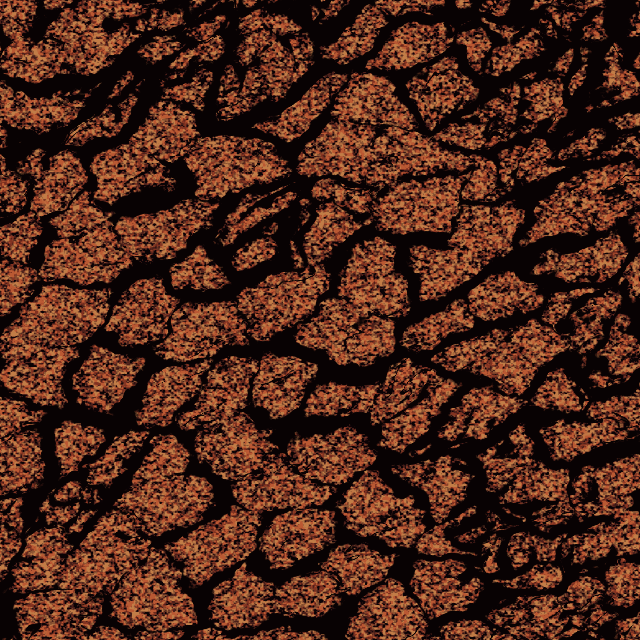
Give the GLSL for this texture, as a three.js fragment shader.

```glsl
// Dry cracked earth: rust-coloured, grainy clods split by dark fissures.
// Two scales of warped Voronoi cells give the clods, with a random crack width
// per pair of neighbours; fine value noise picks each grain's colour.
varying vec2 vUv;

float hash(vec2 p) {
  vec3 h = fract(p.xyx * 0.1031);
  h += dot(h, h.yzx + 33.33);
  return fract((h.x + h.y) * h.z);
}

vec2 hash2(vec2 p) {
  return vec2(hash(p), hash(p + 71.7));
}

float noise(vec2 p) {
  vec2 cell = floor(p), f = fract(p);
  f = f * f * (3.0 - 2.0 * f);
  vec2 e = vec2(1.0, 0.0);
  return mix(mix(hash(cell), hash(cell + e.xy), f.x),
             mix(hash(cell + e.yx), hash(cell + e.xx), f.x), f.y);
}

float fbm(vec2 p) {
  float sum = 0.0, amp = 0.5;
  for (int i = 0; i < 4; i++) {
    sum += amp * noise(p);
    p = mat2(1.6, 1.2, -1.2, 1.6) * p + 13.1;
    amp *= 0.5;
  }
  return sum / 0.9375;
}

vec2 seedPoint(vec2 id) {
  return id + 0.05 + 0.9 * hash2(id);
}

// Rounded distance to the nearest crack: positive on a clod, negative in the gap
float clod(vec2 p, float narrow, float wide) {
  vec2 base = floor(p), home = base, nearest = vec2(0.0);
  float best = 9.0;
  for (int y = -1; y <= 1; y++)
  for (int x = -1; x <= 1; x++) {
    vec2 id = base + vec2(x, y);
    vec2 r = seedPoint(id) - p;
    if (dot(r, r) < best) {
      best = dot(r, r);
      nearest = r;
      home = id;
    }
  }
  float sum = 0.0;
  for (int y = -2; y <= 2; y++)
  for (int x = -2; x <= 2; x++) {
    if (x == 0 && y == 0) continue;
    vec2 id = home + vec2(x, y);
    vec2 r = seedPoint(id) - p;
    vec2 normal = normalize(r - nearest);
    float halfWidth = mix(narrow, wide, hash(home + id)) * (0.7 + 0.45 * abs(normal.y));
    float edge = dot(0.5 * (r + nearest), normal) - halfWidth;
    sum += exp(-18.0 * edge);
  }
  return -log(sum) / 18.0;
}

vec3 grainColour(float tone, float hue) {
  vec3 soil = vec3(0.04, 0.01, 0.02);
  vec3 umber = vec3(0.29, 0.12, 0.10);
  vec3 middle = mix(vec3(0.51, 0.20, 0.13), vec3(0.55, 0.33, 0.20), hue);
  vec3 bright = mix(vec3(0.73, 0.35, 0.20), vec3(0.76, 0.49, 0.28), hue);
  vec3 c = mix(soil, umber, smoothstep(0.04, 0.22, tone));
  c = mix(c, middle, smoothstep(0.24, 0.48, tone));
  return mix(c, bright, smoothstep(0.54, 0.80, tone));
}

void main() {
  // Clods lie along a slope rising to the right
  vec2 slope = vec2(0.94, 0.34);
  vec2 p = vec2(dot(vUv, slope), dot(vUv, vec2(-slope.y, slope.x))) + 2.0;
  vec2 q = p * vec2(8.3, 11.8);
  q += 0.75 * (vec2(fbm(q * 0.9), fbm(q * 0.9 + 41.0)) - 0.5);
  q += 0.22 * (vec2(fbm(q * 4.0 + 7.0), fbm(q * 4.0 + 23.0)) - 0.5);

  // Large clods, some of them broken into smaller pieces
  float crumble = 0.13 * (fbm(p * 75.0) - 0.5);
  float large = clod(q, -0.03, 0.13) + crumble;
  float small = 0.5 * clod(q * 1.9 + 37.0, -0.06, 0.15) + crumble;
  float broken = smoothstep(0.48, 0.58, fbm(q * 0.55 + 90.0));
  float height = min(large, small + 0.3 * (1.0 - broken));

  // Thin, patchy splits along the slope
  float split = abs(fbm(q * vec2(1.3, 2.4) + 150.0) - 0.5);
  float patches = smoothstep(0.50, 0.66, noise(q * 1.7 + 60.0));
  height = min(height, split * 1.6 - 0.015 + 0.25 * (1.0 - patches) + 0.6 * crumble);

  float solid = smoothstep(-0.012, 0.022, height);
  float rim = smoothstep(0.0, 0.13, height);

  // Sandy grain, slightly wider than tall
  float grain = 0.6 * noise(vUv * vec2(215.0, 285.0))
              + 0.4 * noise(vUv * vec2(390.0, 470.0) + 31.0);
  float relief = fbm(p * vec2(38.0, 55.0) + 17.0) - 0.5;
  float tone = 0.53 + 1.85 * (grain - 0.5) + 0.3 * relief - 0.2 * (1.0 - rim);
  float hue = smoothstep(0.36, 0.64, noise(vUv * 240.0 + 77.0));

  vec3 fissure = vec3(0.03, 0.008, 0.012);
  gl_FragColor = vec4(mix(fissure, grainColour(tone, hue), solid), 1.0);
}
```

---

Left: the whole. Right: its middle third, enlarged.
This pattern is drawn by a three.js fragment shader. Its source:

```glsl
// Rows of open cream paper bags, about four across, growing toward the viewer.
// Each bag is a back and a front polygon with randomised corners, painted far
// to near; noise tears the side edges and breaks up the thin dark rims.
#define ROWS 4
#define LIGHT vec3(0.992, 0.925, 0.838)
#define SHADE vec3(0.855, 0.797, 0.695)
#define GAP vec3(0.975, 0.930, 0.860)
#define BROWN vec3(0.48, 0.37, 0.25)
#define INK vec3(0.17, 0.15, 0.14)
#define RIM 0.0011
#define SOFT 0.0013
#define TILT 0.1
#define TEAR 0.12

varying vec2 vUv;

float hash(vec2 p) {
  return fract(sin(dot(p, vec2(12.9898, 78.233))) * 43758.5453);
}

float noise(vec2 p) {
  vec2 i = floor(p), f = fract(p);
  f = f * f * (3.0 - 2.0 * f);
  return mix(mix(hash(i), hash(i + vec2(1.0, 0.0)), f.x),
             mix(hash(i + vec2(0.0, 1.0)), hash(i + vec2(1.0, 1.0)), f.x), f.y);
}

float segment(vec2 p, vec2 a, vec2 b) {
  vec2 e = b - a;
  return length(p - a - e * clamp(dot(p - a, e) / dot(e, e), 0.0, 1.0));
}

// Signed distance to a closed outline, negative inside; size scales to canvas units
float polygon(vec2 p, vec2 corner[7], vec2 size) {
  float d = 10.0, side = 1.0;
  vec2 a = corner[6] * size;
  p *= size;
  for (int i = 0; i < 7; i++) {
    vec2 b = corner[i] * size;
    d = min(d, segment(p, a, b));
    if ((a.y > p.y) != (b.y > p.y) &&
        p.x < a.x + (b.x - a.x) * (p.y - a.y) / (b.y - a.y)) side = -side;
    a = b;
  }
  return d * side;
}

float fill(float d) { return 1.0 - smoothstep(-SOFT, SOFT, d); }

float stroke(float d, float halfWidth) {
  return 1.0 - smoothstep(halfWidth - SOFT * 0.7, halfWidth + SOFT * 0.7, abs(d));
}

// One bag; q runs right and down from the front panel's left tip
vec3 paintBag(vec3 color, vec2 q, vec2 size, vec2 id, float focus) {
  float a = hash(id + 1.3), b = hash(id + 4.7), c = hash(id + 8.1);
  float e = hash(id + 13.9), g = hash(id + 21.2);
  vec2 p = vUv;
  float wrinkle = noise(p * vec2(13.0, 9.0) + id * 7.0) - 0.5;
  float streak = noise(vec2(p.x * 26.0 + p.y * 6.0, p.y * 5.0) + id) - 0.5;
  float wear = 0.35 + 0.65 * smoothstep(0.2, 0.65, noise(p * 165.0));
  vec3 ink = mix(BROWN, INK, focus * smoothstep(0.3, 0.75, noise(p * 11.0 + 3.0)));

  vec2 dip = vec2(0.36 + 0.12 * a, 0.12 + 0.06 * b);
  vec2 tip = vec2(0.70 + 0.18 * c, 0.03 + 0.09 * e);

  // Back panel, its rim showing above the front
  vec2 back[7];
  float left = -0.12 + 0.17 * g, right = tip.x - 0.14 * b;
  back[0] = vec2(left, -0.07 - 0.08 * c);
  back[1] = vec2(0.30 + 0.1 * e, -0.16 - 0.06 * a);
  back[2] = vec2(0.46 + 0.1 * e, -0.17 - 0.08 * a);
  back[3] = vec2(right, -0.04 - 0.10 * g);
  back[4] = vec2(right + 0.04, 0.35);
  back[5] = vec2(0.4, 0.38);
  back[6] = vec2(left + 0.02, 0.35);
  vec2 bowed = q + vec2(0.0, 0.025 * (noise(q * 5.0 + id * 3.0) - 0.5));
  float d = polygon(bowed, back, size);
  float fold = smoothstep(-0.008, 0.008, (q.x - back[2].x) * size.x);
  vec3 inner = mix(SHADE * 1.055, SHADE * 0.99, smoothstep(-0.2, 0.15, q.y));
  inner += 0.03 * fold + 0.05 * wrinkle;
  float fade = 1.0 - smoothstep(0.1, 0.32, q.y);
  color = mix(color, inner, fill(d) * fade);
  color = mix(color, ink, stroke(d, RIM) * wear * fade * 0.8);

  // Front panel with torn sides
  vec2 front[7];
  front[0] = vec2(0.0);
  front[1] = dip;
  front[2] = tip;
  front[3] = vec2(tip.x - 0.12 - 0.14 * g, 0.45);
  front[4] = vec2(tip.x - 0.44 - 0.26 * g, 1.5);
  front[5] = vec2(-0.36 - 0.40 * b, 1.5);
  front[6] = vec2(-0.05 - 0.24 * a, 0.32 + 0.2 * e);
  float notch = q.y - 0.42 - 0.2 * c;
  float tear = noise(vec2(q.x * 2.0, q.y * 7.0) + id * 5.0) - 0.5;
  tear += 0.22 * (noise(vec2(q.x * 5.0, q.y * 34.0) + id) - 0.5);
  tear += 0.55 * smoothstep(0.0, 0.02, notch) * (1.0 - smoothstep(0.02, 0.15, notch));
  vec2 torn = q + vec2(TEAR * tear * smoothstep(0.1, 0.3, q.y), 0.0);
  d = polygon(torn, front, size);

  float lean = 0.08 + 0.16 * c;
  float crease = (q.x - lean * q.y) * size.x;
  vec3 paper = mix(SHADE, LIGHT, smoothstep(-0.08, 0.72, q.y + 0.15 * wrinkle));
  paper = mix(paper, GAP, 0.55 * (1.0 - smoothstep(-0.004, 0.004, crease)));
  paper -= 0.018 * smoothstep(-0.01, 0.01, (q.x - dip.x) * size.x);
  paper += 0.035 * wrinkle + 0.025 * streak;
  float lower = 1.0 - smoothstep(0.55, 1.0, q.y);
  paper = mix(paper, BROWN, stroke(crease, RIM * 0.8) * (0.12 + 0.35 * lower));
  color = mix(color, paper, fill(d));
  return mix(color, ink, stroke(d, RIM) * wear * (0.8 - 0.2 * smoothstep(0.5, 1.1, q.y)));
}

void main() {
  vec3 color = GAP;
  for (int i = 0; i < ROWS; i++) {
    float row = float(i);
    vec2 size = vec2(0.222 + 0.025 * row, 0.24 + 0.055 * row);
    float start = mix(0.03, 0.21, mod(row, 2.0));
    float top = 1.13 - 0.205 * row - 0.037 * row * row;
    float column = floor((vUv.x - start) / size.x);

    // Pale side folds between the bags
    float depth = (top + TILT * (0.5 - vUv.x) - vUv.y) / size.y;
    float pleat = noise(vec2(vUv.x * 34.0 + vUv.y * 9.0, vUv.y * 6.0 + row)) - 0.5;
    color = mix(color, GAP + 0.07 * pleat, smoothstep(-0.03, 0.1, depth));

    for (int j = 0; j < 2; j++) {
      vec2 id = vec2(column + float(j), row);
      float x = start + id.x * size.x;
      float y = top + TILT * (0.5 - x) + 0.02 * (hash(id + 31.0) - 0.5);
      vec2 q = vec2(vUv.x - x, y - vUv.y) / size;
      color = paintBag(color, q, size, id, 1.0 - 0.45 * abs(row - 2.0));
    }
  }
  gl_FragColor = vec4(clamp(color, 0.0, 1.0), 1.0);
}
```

* * *

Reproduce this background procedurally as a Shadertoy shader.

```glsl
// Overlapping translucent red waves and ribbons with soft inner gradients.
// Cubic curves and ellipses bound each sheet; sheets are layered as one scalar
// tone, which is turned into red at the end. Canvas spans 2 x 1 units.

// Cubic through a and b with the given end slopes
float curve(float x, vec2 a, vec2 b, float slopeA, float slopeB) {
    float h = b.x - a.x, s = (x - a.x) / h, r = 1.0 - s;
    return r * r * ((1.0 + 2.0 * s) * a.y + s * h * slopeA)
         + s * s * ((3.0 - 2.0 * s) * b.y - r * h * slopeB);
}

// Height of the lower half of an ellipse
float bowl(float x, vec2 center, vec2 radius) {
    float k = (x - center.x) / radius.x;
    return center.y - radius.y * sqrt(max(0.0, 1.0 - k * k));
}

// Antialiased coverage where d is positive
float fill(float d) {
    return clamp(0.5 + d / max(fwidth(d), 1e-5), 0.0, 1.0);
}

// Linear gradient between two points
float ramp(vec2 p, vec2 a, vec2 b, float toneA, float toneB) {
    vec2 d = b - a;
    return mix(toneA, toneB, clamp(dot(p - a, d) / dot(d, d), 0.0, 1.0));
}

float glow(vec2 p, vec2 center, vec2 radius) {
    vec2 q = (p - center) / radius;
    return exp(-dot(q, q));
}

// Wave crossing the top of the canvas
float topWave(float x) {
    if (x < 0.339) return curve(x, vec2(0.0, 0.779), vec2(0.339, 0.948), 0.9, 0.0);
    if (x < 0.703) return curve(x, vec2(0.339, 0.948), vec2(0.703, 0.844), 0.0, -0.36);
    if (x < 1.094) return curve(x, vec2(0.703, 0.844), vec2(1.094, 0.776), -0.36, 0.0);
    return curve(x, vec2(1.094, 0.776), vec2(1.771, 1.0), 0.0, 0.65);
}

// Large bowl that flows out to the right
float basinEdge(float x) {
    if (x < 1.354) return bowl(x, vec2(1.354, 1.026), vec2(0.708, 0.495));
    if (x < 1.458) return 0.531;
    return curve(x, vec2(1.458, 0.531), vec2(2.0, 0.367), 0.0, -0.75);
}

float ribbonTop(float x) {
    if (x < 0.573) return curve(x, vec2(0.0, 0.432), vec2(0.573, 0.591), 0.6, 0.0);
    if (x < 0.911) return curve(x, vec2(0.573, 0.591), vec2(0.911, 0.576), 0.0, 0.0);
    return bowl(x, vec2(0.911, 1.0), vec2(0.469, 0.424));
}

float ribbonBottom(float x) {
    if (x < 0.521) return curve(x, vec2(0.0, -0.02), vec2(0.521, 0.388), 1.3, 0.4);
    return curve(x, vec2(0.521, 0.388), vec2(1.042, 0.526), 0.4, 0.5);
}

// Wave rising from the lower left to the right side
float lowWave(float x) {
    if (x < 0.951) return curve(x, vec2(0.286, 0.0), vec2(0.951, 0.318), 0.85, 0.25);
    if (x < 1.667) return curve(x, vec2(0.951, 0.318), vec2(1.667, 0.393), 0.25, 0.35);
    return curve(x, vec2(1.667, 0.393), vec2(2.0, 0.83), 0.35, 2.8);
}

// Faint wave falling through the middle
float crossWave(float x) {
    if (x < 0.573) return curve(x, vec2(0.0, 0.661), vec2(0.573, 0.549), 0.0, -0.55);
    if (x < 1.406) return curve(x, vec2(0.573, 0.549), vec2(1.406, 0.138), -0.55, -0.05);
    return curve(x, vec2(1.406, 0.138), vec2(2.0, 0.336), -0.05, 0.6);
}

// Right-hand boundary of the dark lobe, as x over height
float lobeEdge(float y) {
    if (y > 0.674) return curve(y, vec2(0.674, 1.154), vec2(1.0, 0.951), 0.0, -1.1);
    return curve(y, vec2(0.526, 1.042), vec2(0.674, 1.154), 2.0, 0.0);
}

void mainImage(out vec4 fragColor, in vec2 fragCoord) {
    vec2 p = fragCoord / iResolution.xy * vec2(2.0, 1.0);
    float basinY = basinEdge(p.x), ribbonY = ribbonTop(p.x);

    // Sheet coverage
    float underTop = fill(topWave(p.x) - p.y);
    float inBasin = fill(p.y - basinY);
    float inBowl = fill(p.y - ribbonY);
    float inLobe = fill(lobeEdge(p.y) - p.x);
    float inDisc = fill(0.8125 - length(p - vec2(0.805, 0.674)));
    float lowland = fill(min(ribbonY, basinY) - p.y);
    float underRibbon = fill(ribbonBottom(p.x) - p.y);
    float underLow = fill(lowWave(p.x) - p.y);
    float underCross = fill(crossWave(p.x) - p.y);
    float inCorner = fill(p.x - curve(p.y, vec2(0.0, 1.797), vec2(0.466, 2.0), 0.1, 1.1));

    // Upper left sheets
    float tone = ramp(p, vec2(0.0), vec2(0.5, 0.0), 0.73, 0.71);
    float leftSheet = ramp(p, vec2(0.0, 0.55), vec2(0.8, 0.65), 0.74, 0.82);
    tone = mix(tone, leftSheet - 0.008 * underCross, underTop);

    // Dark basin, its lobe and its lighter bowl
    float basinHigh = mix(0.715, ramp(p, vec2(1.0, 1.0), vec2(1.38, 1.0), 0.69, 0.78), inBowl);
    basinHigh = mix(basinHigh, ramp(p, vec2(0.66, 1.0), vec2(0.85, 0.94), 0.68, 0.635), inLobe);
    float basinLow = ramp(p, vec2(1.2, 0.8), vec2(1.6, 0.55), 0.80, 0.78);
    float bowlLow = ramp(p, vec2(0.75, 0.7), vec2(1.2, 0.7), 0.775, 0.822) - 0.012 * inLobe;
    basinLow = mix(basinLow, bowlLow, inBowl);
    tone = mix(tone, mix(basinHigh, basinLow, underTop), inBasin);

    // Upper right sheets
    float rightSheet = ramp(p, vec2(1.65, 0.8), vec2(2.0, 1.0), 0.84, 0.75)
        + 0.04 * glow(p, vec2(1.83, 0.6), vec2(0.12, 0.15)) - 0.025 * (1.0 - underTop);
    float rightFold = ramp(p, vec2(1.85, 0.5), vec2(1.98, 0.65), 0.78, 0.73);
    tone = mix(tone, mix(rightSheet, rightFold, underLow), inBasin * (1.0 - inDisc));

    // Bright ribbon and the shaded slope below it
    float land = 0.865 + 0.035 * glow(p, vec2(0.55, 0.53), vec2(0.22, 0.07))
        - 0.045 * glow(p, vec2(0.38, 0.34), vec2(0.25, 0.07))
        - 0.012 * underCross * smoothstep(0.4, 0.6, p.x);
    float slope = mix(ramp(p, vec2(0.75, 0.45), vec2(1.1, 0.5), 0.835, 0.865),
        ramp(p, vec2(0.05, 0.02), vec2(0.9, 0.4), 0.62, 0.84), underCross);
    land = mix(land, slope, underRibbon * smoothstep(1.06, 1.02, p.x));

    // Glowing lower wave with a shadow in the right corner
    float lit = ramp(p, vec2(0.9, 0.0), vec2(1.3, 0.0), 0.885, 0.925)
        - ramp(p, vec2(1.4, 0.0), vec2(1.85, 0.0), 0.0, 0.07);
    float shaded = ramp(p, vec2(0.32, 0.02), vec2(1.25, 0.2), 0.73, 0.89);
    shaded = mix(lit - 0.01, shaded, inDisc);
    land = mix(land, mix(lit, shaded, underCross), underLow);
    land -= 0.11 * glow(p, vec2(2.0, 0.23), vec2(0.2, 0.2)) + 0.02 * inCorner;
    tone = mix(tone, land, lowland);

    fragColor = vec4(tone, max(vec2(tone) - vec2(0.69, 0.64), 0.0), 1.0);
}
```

- _Directions_
Look through the records for the string "with". Copy every line that has it.

- _Solved problem_
// Two scales of warped Voronoi cells give the clods, with a random crack width
// Each bag is a back and a front polygon with randomised corners, painted far
  // Front panel with torn sides
// Overlapping translucent red waves and ribbons with soft inner gradients.
// Cubic through a and b with the given end slopes
    // Glowing lower wave with a shadow in the right corner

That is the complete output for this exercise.